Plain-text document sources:
Segment Open

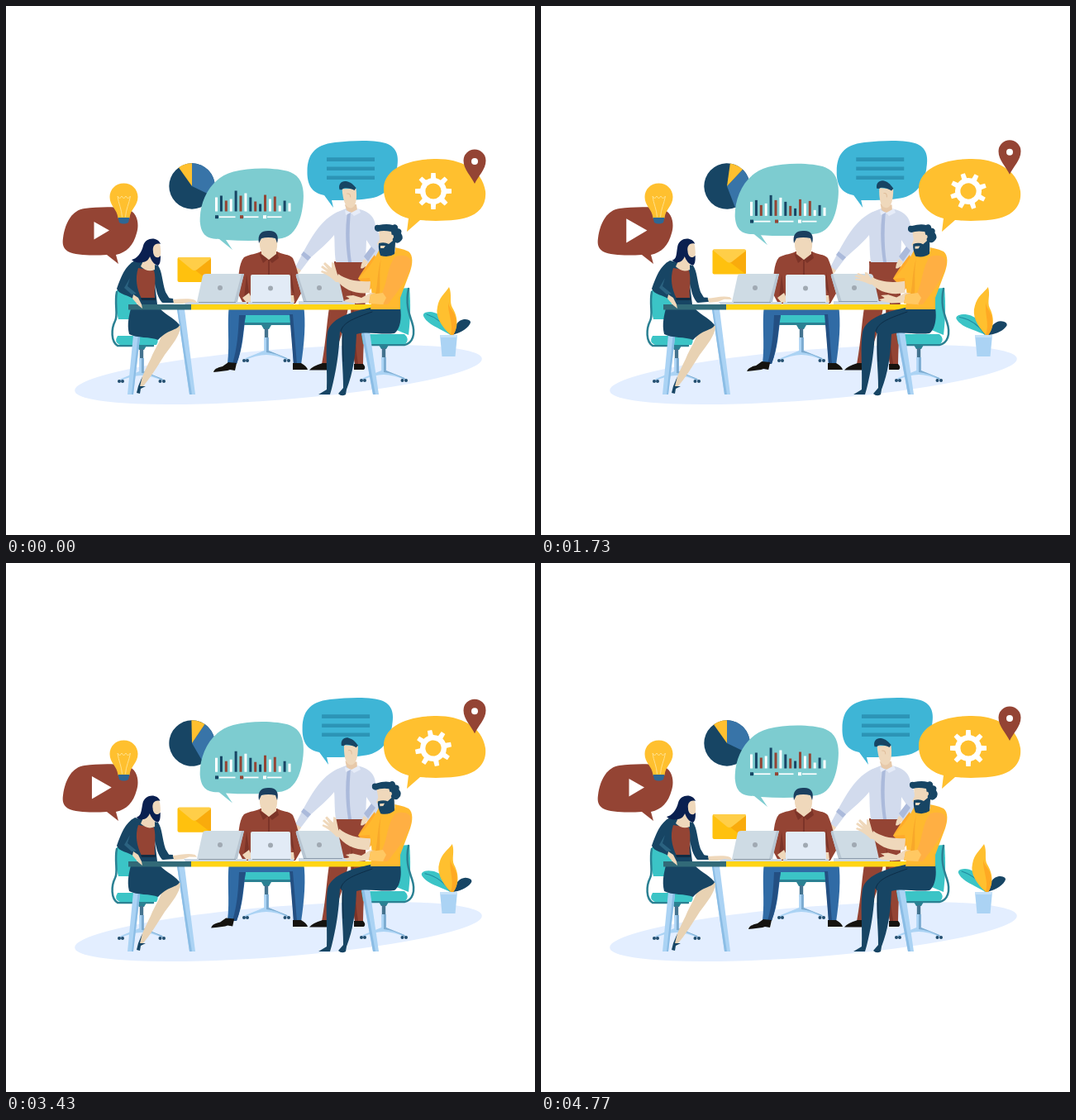
An HTML page for the animation above (4.81 s loop, 640 by 640 pixels).

```html
<!DOCTYPE html>
<html lang="en">
<head>
<meta charset="utf-8">
<title>Team meeting</title>
<style>
html, body { margin: 0; width: 100%; height: 100%; overflow: hidden; background: #fff; }
svg { display: block; width: 100vw; height: 100vh; }
.red { fill: #944434; } .navy { fill: #174564; } .ink { fill: #0a2050; }
.gold { fill: #ffc02f; } .teal { fill: #3bc4c6; } .skin { fill: #efd8bb; }
.sky { fill: #abd3f4; } .white { fill: #fff; } .black { fill: #15130f; }
.line { fill: none; stroke-linecap: round; stroke-linejoin: round; }
</style>
</head>
<body>
<svg viewBox="0 0 640 640">
<defs>
  <g id="base">
    <path fill="#2b8193" d="M-6 0H6L3 5H-3Z"/>
    <path fill="#44738f" d="M-2.2 4H2.2V18H-2.2Z"/>
    <path class="sky" d="M-2.8 15H2.8V31L25 40L27 43Q12 36 0 36Q-12 36-27 43L-25 40L-2.8 31Z"/>
    <path fill="#7cabd0" d="M0 15H2.8V31L25 40L26 42Q12 34 0 33Z"/>
    <g fill="#234e70"><circle cx="-27" cy="43" r="2"/><circle cx="-23" cy="43" r="2"/><circle cx="22.500" cy="43" r="2"/><circle cx="27" cy="43" r="2"/></g>
  </g>
  <path id="tooth" d="M-3.2-14L-2.700-22H2.700L3.200-14Z"/>
</defs>

<ellipse fill="#e3eeff" cx="329.500" cy="446" rx="247" ry="30.500" transform="rotate(-4.500 329.500 446)"/>

<!-- video bubble and bulb -->
<path class="red" d="M69 281C71 264 79 247 95 245C112 243 140 242 150 247C160 252 161 266 158 275C154 290 146 298 133 301L136 312L122 301C105 302 85 302 75 297C69 293 68 288 69 281Z"/>
<path id="play" class="white" d="M106.500 261L125 271.500L106.500 282.500Z"/>
<g id="rays" class="line" stroke="#ffc02f" stroke-width="2.300">
  <path d="M129.500 216L125 211.500M135.500 213.500L133 207.500M142 212.500V206M150 213.500L152 207.500M155.500 217L160 212.500"/>
</g>
<path class="gold" d="M142.500 214.500C152.500 214.500 159.500 222 159.500 231C159.500 242 150 246 149.500 257H135.500C135 246 125.500 242 125.500 231C125.500 222 132.500 214.500 142.500 214.500Z"/>
<path class="line" stroke="#ffe08a" stroke-width="1" d="M140.500 255C140 246 136 239 135 230L137.500 233L140 230L142.500 233L145 230L147.500 233L150.500 230C149 239 145 246 144.500 255"/>
<path fill="#2f6793" d="M135.500 256H149.500L148 262Q142.500 265 137 262Z"/>

<!-- pie -->
<g id="pie">
  <circle class="navy" cx="225" cy="218" r="27.700"/>
  <path fill="#3874a8" d="M225 218V190.300A27.700 27.700 0 0 1 250 230Z"/>
  <path class="gold" d="M225 218V190.300A27.700 27.700 0 0 0 209 195.400Z"/>
</g>

<!-- chart bubble -->
<path id="chartBubble" fill="#7dccd0" d="M234.700 261C234 236 247 208 275 200.500C297 195 328 195.500 344 201C359 207 361 222 359.500 238C357 262 349 278 334 281C314 284.500 289 284.500 266 283L274 295L258 282C242 282 236 276 234.700 261Z"/>
<g id="chart"></g>

<!-- note bubble -->
<g id="note">
  <path fill="#3eb5d6" d="M364.500 199C365 181 372 168 398 165C425 162 450 162 462 167C475 173 475 185 473 197C470 217 459 231 438 233C425 235 408 235 394 235L396 244L385 229C369 226 364 215 364.500 199Z"/>
  <path fill="#2c94b6" d="M388 183.300H446V187.900H388ZM388 194.500H446V199H388ZM388 205.600H446V210H388Z"/>
</g>

<!-- settings bubble and pin -->
<path class="gold" d="M457 221C457 200 480 186 518 185C547 184 576 196 580 224C582 244 568 256 545 258.500C527 260.500 511 260 501 259L485 273L487 257C469 252 457 240 457 221Z"/>
<g id="gear" class="white"><circle cx="517" cy="224" r="12.800" fill="none" stroke="#fff" stroke-width="6.400"/></g>
<g id="pin">
  <path class="red" d="M567 215C563 206 553.500 198 553.500 187A13.300 13.300 0 0 1 580.500 187C580.500 198 571 206 567 215Z"/>
  <circle class="white" cx="567" cy="188" r="4"/>
</g>

<g id="mail">
  <rect x="207.500" y="304" width="40.500" height="30" rx="2" fill="#ffc10e"/>
  <path fill="#f9ab0c" d="M248 306V332Q248 333 247 333.500L228 319Z"/>
  <path fill="#ffce48" d="M208 305Q208 304 210 304H246Q248 304 248 305.500L231 319Q228 321 225 319Z"/>
</g>

<!-- plant -->
<path id="leafDark" class="navy" d="M540 398C542 387 547 380 554 379C559 379 562 380 562 383C560 389 551 395 543 397Z"/>
<g id="leafTeal">
  <path class="teal" d="M539 398C538 383 527 371 513 370C507 370 504 372 505 375C509 385 525 390 538 398Z"/>
  <path class="line" stroke="#218aa0" stroke-width="1" d="M509 373Q528 379 537 397"/>
</g>
<g id="leafGold">
  <path class="gold" d="M538 398C527 388 519 376 522 364C524 352 531 348 536 340C540 349 536 358 540 365C545 373 549 386 541 398Z"/>
  <path fill="#ffa923" d="M538 398C542 384 534 372 535 358C536 366 540 367 543 374C546 383 545 393 541 398Z"/>
</g>
<path class="sky" d="M525 398H546L543.500 424H527.500Z"/>
<path fill="#c5e1f8" d="M525 398H546L545.700 401H525.300Z"/>

<!-- standing man -->
<g>
  <path class="red" d="M397 309H434C437 330 434 370 432 433H422C417 400 418 370 416 350C413 375 408 400 391 434H382C388 400 388 380 392 360C395 340 398 325 397 309Z"/>
  <path fill="#7c3428" d="M417 338C420 365 417 400 422 433H426C421 405 423 370 417 338Z"/>
  <path class="black" d="M383 432H391L388 440.500H367Q370 436 383 432ZM421 433H432Q436 437 433 440H421Z"/>
  <path fill="#d2dbed" d="M404 248L414 244L428 246C440 249 446 256 447 266C454 280 457 293 452 299L438 313L430 306L442 292L436 283L435 310H399C397 295 398 285 397 277C389 287 378 296 369 304L356 321L350 316L360 297C371 277 383 256 404 248Z"/>
  <path fill="#abbadb" d="M413 250L417 249C415 270 415 290 418 310H414C411 290 410 270 413 250ZM360 297L369 304L365 308L357 301ZM442 291L447 296L438 309L433 303Z"/>
  <path class="skin" d="M351 316L357 320L353 325L351 321L344 321L345 318ZM433 306L438 310C435 316 431 319 429 317L430 312Z"/>
  <g id="head2">
    <path fill="#e7c9a9" d="M410 240H424L425 247Q418 253 412 247Z"/>
    <path class="skin" d="M407 221H424C425 232 424 241 419 244C413 246 408 240 407 221Z"/>
    <path class="navy" d="M404 222C402 215 407 211 412 212C418 213 421 217 424 220L422 223C416 220 409 219 407 222Z"/>
    <path class="line" stroke="#dfbd9a" stroke-width="1" d="M413 227Q417 226 417 231"/>
  </g>
  <path fill="#e6ecf8" d="M410 247L418 250L427 245L429 250L421 254L417 250L411 253Z"/>
</g>

<!-- man at the middle laptop -->
<path class="teal" d="M286 372H347Q350 380 346 385H288Q284 380 286 372Z"/>
<path fill="#2b8193" d="M287 383H347V386H287Z"/>
<use href="#base" x="315" y="386"/>
<path fill="#306ba5" d="M270 362H360C363 382 361 408 357 434H348C347 410 345 392 344 374H290C287 395 287 413 279 433H268C271 407 267 384 270 362Z"/>
<path fill="#234f82" d="M282 374L290 374C286 395 286 414 279 433H274C280 413 281 395 282 374ZM343 373H347L352 434H348Z"/>
<path id="shoe" class="black" d="M269 431L279 432L277 441L271 440L268 441L251 443Q252 438 262 436Z"/>
<path class="black" d="M347 432H357Q364 436 365 440H347Z"/>
<path class="red" d="M279 345C282 328 281 312 288 304C295 300 304 300 308 297H328C334 301 343 300 347 305C353 318 355 332 358 346L350 360H287Z"/>
<path fill="#7c3428" d="M306 299L317 306L328 298L330 305L322 311L317 306L311 311ZM317 307H319V325H317ZM291 325L294 347L288 354ZM345 322L349 350L344 340Z"/>
<path class="skin" d="M309 294H327V300L318 307L309 300ZM286 353L294 347L299 357L291 359ZM342 350L348 350L349 359H342Z"/>
<path class="skin" d="M307 283Q318 275 328 283C329 295 326 303 318 304C310 303 306 295 307 283Z"/>
<path fill="#1b3f5f" d="M306 287C304 276 309 272 317 272C326 271 331 277 328 287L326 281Q317 279 309 281Z"/>

<!-- laptops -->
<path fill="#cedbe4" d="M242 324H288L279 358H231L238 326Q239 324 242 324ZM353 324H398Q401 324 402 327L409 358H360L351 327Q350 324 353 324Z"/>
<path fill="#b8c6d2" d="M285 324H288L280 358H276ZM351 327Q350 324 353 324L364 358H360Z"/>
<path fill="#e2ebf6" d="M298 325H342Q344 325 344 327L345 358H296V327Q296 325 298 325Z"/>
<g fill="#a0a9b2"><circle cx="259" cy="341" r="3"/><circle cx="320" cy="341.500" r="3"/><circle cx="379" cy="341" r="3"/></g>
<path fill="#ccd8e5" d="M215 358H291V361H217ZM293 358H348V361H293ZM354 357H422V361H354Z"/>
<path fill="#8a9aab" d="M233 358H278V359H233ZM298 358H344V359H298ZM360 357H407V358H360Z"/>

<!-- woman -->
<path class="teal" d="M134 344Q146 341 157 350L161 379H136Q131 363 134 344Z"/>
<path class="line" stroke="#2b8193" stroke-width="2.500" d="M134 346C131 360 136 374 132 381C127 391 127 406 135 411H178"/>
<path class="teal" d="M135 399H181Q186 404 182 410H138Q130 407 135 399Z"/>
<use href="#base" x="164" y="411"/>
<path class="sky" d="M157 367H166L154 470H147ZM207 367H216L229 470H222Z"/>
<path fill="#8bbde5" d="M163 367H166L154 470H152ZM207 367H209L225 470H222Z"/>
<path fill="#ffd415" d="M224 361H452V367.500H224Z"/>
<path fill="#e8d2b3" d="M190 388L211 387C211 398 201 410 192 422C183 436 175 450 164 462L161 465C162 452 169 439 175 427C181 412 190 402 190 388Z"/>
<path class="navy" d="M165 448L160 460L158 468L162 469L163 463L169 460L162 460Z"/>
<path class="navy" d="M152 362L182 361C190 373 202 376 210 386C207 393 197 390 184 404C175 400 158 402 149 397C146 384 149 374 152 362Z"/>
<path fill="#326a78" d="M148 361H224V367.500H148Z"/>
<path class="navy" d="M156 308L184 314C189 321 189 334 193 346L199 356L189 359C183 352 182 344 180 336L183 361H160L159 357C147 349 136 349 134 342C139 328 144 314 156 308Z"/>
<path class="red" d="M160 317L179 320C182 330 179 345 180 354H164C158 342 156 329 160 317Z"/>
<path fill="#102c43" d="M163 353H181V356H164Z"/>
<path class="skin" d="M154 349L160 353L164 361L165 366L160 362L153 354Z"/>
<path fill="#2b6280" d="M150 329L147 339L158 348L152 349L143 341Z"/>
<g id="typing">
  <path class="navy" d="M188 352L202 354L204 359L190 359Z"/>
  <path class="skin" d="M202 355C211 355 220 353 229 356L231 359L222 358L214 360H203Z"/>
</g>
<g id="head1">
  <path class="skin" d="M169 302H180L180 319Q171 323 163 315Z"/>
  <path class="skin" d="M175 285Q187 282 187 294C188 303 186 308 180 307C174 304 171 293 175 285Z"/>
  <path id="hair" class="ink"/>
</g>

<!-- bearded man -->
<path class="teal" d="M474 342L488 341C490 362 489 380 487 398L470 391Z"/>
<path class="line" stroke="#2b8193" stroke-width="2.500" d="M487 342C483 361 488 373 491 382C496 397 492 408 482 410H442"/>
<path class="teal" d="M430 397H482Q489 403 483 409H432Z"/>
<use href="#base" x="457" y="410"/>
<path class="sky" d="M430 394H440L451 470H444Z"/>
<path fill="#8bbde5" d="M430 394H433L447 470H444Z"/>
<path class="navy" d="M441 365H477C479 377 477 391 470 396C453 398 436 393 424 397C423 421 420 444 412 464L411 470Q406 473 402 469L408 462C408 439 405 419 407 397L404 393C403 421 399 443 394 463L392 470H378L388 464C389 439 386 416 389 394C394 376 422 369 441 365Z"/>
<path class="line" stroke="#0d2d47" stroke-width="1" d="M443 370C424 377 407 382 405 394M407 397L408 430"/>
<path fill="#ffaa2b" d="M446 301C438 311 430 322 426 330L440 344L454 325Z"/>
<g id="arm">
  <path class="skin" d="M441 333L440 347C425 349 408 344 400 331L402 324C411 331 425 334 441 333Z"/>
  <path id="palm" class="skin" d="M399 334C391 326 387 325 381 322L382 320L389 322L381 316L383 314L390 319L384 312L386 310L394 317L394 310L397 311L401 325L405 334Z"/>
</g>
<path fill="#ffb92f" d="M452 294C462 290 476 292 487 297C493 302 492 312 489 321L477 353V367H441C444 350 442 341 440 329L426 330Q442 315 452 294Z"/>
<g id="hand">
  <path class="skin" d="M441 347L457 349L457 361L440 359L424 360L412 358L409 356L416 354L411 351L420 350L430 353Z"/>
</g>
<path fill="#ffaf43" d="M471 303C481 300 490 302 490 311C489 326 475 344 462 361L439 360L441 349L455 347C462 333 461 315 471 303Z"/>
<path fill="#f8a82a" d="M454 305C449 322 450 336 447 349L452 348C453 332 451 321 454 305Z"/>
<path fill="#ffc862" d="M441 349L456 347L460 353L456 361L439 360Z"/>
<g id="head3">
  <path class="skin" d="M451 271H472L471 297L463 301L455 293L449 288L452 282Z"/>
  <path class="navy" d="M446 267Q447 264 451 265Q461 263 468 265C471 263 475 266 474 269Q480 270 478 275Q482 281 477 285Q474 288 471 286L470 300Q463 305 453 302Q450 294 451 287Q458 285 463 288L468 284L466 273Q456 271 450 273Q445 272 446 267Z"/>
  <path class="skin" d="M465 278Q469 275 469 280Q467 284 464 282ZM453 290H459L457 293H453Z"/>
</g>
</svg>

<script>
const LOOP = 4810;
const $ = id => document.getElementById(id);
const ease = u => (1 - Math.cos(Math.PI * u)) / 2;

// Out-and-back sway that turns round at `peak`.
const sway = (t, peak) => ease(t < peak ? t / peak : (LOOP - t) / (LOOP - peak));

// Eased value between [time, value] steps.
function track(steps, t) {
  const i = Math.max(1, steps.findIndex(s => s[0] >= t));
  const [t0, a] = steps[i - 1], [t1, b] = steps[i];
  return a + (b - a) * ease((t - t0) / (t1 - t0));
}

const PEAK = 2450;
const ARM = [[0, 0], [630, -3], [1330, -6], [2170, -6], [2930, 4], [3970, 4], [LOOP, 0]];
const PALM = [[0, 1], [630, 0.95], [1330, 0.65], [2170, 0.65], [2930, 1], [3970, 1], [LOOP, 1]];
const RAYS = [[0, 0], [1700, 0], [2050, 1], [2450, 1], [2800, 0], [LOOP, 0]];

const move = (id, x, y) => $(id).setAttribute('transform', `translate(${x} ${y})`);
const turn = (id, deg, x, y) => $(id).setAttribute('transform', `rotate(${deg} ${x} ${y})`);
const scale = (id, sx, sy, x, y) =>
  $(id).setAttribute('transform', `translate(${x} ${y}) scale(${sx} ${sy}) translate(${-x} ${-y})`);

function buildChart() {
  const color = { w: '#fff', n: '#174564', r: '#944434' };
  const rect = (x, y, w, h, c) => `<rect x="${x}" y="${y}" width="${w}" height="${h}" fill="${color[c]}"/>`;
  const heights = [17, 19, 13, 15, 25, 19, 22, 17, 12, 9, 20, 15, 18, 7, 13, 10];
  let out = heights.map((h, i) => rect(253 + i * 5.9, 248.5 - h, 3, h, 'wnrwnrwnrnrwrwnw'[i])).join('');
  [['n', 253], ['r', 283], ['w', 311]].forEach(([c, x]) => {
    out += rect(x, 253.2, 4, 4, c) + rect(x + 5, 254.4, 17.5 + (c === 'n' ? 2 : 0), 1.7, 'w');
  });
  $('chart').innerHTML = out;
}

function buildGear() {
  for (let a = 0; a < 360; a += 45)
    $('gear').innerHTML += `<use href="#tooth" transform="translate(517 224) rotate(${a})"/>`;
}

function draw(t) {
  const s = sway(t, PEAK), late = sway(t, 2550);
  const nod = ease(2 * (t / (LOOP / 2) % 1));

  scale('play', 1 + 0.45 * s, 1 + 0.45 * s, 115.5, 271.7);
  const glow = track(RAYS, t);
  scale('rays', 0.8 + 0.2 * glow, 0.8 + 0.2 * glow, 142.5, 231);
  $('rays').setAttribute('opacity', glow);

  turn('pie', 54 * s, 225, 218);
  move('chartBubble', 0, -7.3 * s);
  move('chart', 0, 6.7 * s);
  move('note', -8.8 * late, 0);
  // The gear keeps turning one way, easing through a rest halfway.
  turn('gear', t < PEAK ? 90 * s : 180 - 90 * s, 517, 224);
  move('pin', 0, -14 * s);
  move('mail', 0, -12.5 * late);

  turn('leafTeal', -8 * s, 538, 398);
  turn('leafGold', 6 * s, 538, 398);
  turn('leafDark', 9 * s, 538, 398);

  turn('head1', -2 * s, 176, 314);
  const tip = 152 + 9 * late;
  $('hair').setAttribute('d', `M187 288C184 279 169 279 166 290C164 299 ${tip + 6} 306 ${tip} 307
    C${tip + 3} 310 ${tip + 8} 311 165 310C170 310 173 306 174 303C176 308 179 313 184 314
    C187 312 187 306 187 302C183 307 178 303 178 297C177 291 180 286 187 288Z`);
  turn('typing', -7 * s, 190, 358);
  turn('head2', -1 + 8 * late, 418, 246);
  turn('head3', -6 * nod, 466, 300);
  move('shoe', -3 * nod, -1.5 * nod);

  turn('arm', track(ARM, t), 438, 341);
  scale('palm', 1, track(PALM, t), 402, 331);
  turn('hand', 4 * Math.sin(t / LOOP * 8 * Math.PI), 448, 355);
}

buildChart();
buildGear();
const start = performance.now();
function tick(now) {
  draw(Math.max(0, now - start) % LOOP);
  requestAnimationFrame(tick);
}
draw(0);
requestAnimationFrame(tick);
</script>
</body>
</html>
```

Segment Closed

Instructions to follow
Whenever the word "move" shows up in a line of the entries, copy that line.

Written solution
const move = (id, x, y) => $(id).setAttribute('transform', `translate(${x} ${y})`);
  move('chartBubble', 0, -7.3 * s);
  move('chart', 0, 6.7 * s);
  move('note', -8.8 * late, 0);
  move('pin', 0, -14 * s);
  move('mail', 0, -12.5 * late);
  move('shoe', -3 * nod, -1.5 * nod);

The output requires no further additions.